It is doubtful that adding countries such as Saudi Arabia to the state sponsors of terrorism list would be a viable solution for “deterring terrorism.” What is problematic is the American government’s tendency to “designate any group or country which it opposes as ‘terrorist.’” In effect, the Secretary of State’s decision to place Cuba on the list was a result of decades of rocky relations between the two countries.
History of U.S. – Cuba Relations
Tensions between the United States and Cuba began in 1959 when Fidel Castro overthrew the anti-communist government backed by the U.S. In response to Castro’s trade relationship with the Soviet Union, President Dwight Eisenhower imposed a strict economic embargo on Cuba in 1960, effectively banning almost all American exports to the island nation.
What followed were several failed endeavours by the U.S. to remove Castro from power, including the Bay of Pigs invasion in which 1,400 American-trained Cubans attempted to invade Cuba. A year later came the Cuban missile crisis, when U.S. spy satellites found Soviet nuclear missile bases in Cuba. After weeks of negotiation President John F. Kennedy pledged not to invade the island nation, and Soviet Premier Nikita Khrushchev removed the missiles. In 1962, Kennedy effectuated a full embargo as well as a ban on U.S. nationals travelling to Cuba.
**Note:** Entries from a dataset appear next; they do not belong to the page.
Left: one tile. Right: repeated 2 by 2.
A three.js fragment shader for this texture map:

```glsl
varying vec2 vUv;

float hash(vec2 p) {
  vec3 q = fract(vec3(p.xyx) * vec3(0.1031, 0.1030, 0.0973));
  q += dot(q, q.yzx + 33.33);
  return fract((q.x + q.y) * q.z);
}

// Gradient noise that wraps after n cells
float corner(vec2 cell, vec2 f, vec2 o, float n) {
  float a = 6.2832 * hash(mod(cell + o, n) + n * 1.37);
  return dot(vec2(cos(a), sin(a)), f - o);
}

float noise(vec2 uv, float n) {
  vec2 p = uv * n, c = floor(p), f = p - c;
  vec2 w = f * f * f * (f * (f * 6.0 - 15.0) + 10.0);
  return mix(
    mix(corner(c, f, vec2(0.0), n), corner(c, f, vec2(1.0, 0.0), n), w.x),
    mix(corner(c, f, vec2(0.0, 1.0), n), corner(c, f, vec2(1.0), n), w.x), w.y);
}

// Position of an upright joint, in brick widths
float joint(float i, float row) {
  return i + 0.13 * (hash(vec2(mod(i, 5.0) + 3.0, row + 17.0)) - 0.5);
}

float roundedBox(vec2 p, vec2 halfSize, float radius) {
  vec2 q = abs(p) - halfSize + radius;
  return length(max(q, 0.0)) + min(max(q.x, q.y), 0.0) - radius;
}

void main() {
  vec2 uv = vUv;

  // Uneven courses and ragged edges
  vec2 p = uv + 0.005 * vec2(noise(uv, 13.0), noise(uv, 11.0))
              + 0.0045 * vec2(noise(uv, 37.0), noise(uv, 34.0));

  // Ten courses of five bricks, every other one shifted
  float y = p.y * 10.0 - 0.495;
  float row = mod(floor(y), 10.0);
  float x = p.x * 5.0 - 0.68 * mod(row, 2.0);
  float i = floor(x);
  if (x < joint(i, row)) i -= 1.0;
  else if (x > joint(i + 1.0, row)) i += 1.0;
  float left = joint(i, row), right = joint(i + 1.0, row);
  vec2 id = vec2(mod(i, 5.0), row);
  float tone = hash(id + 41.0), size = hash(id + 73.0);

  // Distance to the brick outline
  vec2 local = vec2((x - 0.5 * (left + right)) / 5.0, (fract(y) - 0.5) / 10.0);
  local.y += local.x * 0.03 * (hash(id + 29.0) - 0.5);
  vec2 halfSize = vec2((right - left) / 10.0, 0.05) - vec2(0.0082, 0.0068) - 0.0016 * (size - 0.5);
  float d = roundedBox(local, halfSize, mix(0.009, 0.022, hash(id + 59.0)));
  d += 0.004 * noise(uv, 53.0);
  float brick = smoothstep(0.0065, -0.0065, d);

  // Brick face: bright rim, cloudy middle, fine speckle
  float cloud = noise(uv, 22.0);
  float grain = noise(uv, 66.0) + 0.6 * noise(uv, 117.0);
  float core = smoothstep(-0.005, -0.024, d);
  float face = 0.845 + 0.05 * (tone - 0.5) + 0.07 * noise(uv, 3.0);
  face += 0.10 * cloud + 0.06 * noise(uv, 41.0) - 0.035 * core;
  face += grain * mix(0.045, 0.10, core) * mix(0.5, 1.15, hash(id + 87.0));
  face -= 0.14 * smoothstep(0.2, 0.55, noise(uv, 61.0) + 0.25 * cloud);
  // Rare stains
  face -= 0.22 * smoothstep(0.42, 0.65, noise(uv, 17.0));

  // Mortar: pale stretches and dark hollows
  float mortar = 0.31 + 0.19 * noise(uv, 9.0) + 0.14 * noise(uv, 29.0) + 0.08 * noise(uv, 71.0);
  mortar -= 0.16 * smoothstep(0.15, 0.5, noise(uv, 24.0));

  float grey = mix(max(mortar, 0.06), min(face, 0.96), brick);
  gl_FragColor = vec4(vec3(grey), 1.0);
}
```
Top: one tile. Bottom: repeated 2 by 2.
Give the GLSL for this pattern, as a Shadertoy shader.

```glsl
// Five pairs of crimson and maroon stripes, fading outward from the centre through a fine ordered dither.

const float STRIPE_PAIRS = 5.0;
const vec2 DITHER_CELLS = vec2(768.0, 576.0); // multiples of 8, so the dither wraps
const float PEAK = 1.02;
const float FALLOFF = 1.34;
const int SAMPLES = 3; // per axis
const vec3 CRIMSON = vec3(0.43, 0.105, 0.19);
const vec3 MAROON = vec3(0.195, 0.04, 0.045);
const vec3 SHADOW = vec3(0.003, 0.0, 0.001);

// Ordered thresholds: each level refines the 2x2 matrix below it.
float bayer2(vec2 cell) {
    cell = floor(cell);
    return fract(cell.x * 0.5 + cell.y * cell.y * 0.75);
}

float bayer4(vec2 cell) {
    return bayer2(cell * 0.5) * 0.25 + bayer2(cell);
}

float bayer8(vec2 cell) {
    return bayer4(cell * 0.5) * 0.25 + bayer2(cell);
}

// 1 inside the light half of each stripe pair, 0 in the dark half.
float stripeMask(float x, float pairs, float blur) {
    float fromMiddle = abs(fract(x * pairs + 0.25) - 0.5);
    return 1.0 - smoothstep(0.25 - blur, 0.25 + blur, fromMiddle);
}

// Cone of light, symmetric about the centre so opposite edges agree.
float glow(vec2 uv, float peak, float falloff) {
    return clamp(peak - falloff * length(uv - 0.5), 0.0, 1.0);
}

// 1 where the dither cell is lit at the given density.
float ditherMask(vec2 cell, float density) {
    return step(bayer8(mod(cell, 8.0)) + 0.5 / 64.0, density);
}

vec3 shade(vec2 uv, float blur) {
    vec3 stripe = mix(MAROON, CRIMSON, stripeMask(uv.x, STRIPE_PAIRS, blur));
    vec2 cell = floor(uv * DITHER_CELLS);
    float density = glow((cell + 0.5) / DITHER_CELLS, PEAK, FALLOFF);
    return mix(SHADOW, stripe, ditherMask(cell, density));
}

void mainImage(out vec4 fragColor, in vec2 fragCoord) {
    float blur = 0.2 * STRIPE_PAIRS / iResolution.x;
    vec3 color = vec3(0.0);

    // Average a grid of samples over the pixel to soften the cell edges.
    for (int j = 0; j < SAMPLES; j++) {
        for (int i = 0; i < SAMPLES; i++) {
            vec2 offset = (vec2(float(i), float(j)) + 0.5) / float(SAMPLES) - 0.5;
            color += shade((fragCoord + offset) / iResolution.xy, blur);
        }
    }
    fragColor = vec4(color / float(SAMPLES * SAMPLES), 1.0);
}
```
The United Nations estimated that the economic restrictions resulted in $130 billion in losses for Cuba over 50 years.
After decades of strict economic isolation, President Barack Obama made a pledge to restore relations between Cuba and the United States after taking office in 2008. However, in 2017 the Trump Administration once again restricted travel to Cuba and imposed sanctions on Venezuelan oil coming into the country – a move supported by Cuban-Americans in Florida.
Impacts on the Cuban People
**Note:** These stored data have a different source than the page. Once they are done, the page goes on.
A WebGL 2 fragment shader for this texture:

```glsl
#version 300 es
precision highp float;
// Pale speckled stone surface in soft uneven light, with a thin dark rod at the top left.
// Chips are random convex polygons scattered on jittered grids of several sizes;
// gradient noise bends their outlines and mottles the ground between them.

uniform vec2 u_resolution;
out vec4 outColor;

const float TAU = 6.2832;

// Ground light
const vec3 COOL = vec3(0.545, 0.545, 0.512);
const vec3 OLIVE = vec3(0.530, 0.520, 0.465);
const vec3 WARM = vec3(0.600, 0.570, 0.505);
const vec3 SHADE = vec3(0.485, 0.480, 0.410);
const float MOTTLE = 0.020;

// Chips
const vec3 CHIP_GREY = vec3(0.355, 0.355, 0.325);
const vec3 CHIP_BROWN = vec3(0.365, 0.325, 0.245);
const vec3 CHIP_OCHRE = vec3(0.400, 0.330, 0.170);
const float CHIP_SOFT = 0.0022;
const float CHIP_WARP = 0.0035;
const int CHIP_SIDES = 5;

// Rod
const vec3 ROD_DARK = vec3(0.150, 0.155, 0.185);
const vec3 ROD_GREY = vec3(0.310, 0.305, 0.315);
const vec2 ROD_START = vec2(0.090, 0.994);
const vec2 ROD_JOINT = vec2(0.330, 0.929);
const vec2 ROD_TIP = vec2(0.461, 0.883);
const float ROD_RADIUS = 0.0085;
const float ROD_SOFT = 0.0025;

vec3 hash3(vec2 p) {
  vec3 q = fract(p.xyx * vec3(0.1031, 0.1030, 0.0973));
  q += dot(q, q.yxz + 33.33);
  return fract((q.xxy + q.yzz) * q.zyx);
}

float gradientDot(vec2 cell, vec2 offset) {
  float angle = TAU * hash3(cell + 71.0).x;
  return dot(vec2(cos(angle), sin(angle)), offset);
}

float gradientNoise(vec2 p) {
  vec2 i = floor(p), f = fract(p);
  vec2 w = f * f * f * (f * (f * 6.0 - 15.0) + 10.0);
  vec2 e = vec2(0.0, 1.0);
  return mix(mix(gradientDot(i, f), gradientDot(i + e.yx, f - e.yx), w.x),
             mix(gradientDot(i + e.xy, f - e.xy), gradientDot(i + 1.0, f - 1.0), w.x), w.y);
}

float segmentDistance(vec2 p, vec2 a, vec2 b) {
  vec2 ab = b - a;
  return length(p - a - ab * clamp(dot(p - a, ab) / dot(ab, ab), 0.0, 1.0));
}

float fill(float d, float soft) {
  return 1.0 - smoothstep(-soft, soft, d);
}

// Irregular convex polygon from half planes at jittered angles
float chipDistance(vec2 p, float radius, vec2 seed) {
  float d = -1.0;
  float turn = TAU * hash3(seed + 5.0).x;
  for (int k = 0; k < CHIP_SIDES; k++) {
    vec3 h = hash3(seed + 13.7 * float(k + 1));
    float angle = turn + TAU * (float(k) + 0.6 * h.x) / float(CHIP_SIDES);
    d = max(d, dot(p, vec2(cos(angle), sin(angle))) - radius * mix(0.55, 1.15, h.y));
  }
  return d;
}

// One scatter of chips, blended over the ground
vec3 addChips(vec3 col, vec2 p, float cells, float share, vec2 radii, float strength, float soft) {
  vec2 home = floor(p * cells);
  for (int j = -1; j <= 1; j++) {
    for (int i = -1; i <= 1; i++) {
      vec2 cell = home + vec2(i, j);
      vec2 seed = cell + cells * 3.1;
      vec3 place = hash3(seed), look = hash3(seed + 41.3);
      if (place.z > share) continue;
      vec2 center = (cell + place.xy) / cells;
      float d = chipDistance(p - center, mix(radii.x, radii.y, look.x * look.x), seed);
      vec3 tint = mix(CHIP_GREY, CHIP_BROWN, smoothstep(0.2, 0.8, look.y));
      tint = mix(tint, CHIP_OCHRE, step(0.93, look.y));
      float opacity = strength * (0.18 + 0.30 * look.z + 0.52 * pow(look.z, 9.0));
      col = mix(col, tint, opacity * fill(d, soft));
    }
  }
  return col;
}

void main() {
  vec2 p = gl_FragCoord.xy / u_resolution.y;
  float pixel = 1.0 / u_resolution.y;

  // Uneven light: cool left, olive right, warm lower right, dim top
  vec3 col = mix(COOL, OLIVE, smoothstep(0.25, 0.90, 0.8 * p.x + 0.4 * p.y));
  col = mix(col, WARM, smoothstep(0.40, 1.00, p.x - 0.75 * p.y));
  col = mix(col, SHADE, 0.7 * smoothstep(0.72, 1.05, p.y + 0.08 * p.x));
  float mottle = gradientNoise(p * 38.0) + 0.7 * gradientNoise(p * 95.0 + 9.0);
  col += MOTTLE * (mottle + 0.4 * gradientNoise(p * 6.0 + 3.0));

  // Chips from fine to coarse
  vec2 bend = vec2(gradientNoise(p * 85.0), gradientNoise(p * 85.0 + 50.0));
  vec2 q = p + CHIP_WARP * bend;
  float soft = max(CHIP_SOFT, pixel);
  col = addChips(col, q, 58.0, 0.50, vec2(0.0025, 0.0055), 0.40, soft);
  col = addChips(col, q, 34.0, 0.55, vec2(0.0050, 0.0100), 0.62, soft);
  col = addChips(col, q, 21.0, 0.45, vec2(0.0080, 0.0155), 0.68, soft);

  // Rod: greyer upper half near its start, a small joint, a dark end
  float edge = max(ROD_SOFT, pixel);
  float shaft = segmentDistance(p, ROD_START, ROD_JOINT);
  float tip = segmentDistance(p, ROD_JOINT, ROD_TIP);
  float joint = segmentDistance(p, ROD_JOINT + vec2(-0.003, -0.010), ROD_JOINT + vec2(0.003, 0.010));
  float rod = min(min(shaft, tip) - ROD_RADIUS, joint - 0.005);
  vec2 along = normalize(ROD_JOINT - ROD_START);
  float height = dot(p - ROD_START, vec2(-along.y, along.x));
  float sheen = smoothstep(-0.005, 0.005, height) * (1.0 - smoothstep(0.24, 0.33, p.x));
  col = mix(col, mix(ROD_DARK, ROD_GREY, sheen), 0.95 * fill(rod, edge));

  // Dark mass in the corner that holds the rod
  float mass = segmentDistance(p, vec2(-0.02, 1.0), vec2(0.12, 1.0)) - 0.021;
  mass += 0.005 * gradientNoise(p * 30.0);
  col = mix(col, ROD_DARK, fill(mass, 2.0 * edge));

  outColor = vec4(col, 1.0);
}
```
Cuban Foreign Minister Bruno Rodríguez tweeted his condemnation for the U.S. government’s decision, as a “hypocritical and cynical designation of Cuba as a state sponsor of terrorism.”
For Cuban citizens, the recent terror classification will have considerable repercussions. Newly imposed sanctions will limit money transactions and travel between the U.S. and Cuba, impacting families in both countries. Overall, isolating Cuba from the rest of the world through economic and travel restrictions for decades has had severe and long-lasting consequences for U.S.-Cuba diplomatic relations and for the lives of Cuban people.
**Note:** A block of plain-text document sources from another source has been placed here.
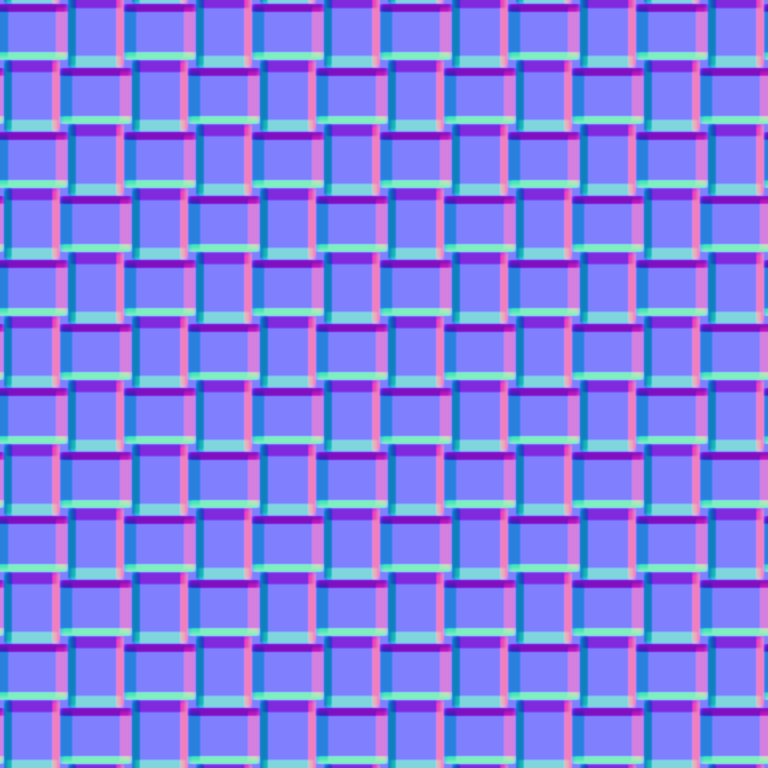
Write a Shadertoy shader that draws this texture map.

```glsl
// Soft plateau between two distances
float band(float d, float inner, float outer) {
    return smoothstep(inner - 0.025, inner + 0.025, d)
         - smoothstep(outer - 0.025, outer + 0.025, d);
}

// Outward slope of one strand crossing; x runs along the strand, y across it
vec2 strandSlope(vec2 p) {
    vec2 d = abs(p);
    float tipFade = 1.0 - smoothstep(0.48, 0.6, d.x);
    float sideFade = 1.0 - smoothstep(0.34, 0.44, d.y);
    float dip = 0.93 * band(d.x, 0.375, 0.55) * sideFade;
    float bevel = 1.8 * band(d.y, 0.32, 0.43) * tipFade;
    return sign(p) * vec2(dip, bevel);
}

void mainImage(out vec4 fragColor, in vec2 fragCoord) {
    vec2 grid = fragCoord / iResolution.xy * 12.0;
    vec2 cell = floor(grid);
    vec2 slope = vec2(0.0);

    // Strand ends reach into the neighbouring cells
    for (int j = -1; j <= 1; j++) {
        for (int i = -1; i <= 1; i++) {
            vec2 id = cell + vec2(i, j);
            vec2 p = grid - id - 0.5;
            bool horizontal = mod(id.x + id.y, 2.0) > 0.5;
            slope += horizontal ? strandSlope(p) : strandSlope(p.yx).yx;
        }
    }

    // Tangent-space normal with the green axis pointing down
    vec3 normal = normalize(vec3(slope.x, -slope.y, 1.0));
    fragColor = vec4(0.5 + 0.5 * normal, 1.0);
}
```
The Path to Normalizing Relations
It is important to recognize that designating Cuba as a sponsor of terrorism was a largely symbolic attempt to cement the Trump administration’s policies before a transition in power. Biden himself has committed to reversing the action. Despite this, it may take months for the effects of this designation to be reversed, placing strain on short-term U.S-Cuba relations. There is still hope that President Joe Biden will prioritize normalizing relations with Cuba similar to Barack Obama during his time in office. Biden has promised to roll back the Trump administration’s policies on Cuba which have “inflicted harm on the Cuban people and done nothing to advance democracy and human rights.” Only time will tell if the terror designation will stand in the way of Biden’s future plans to improve U.S.-Cuba relations.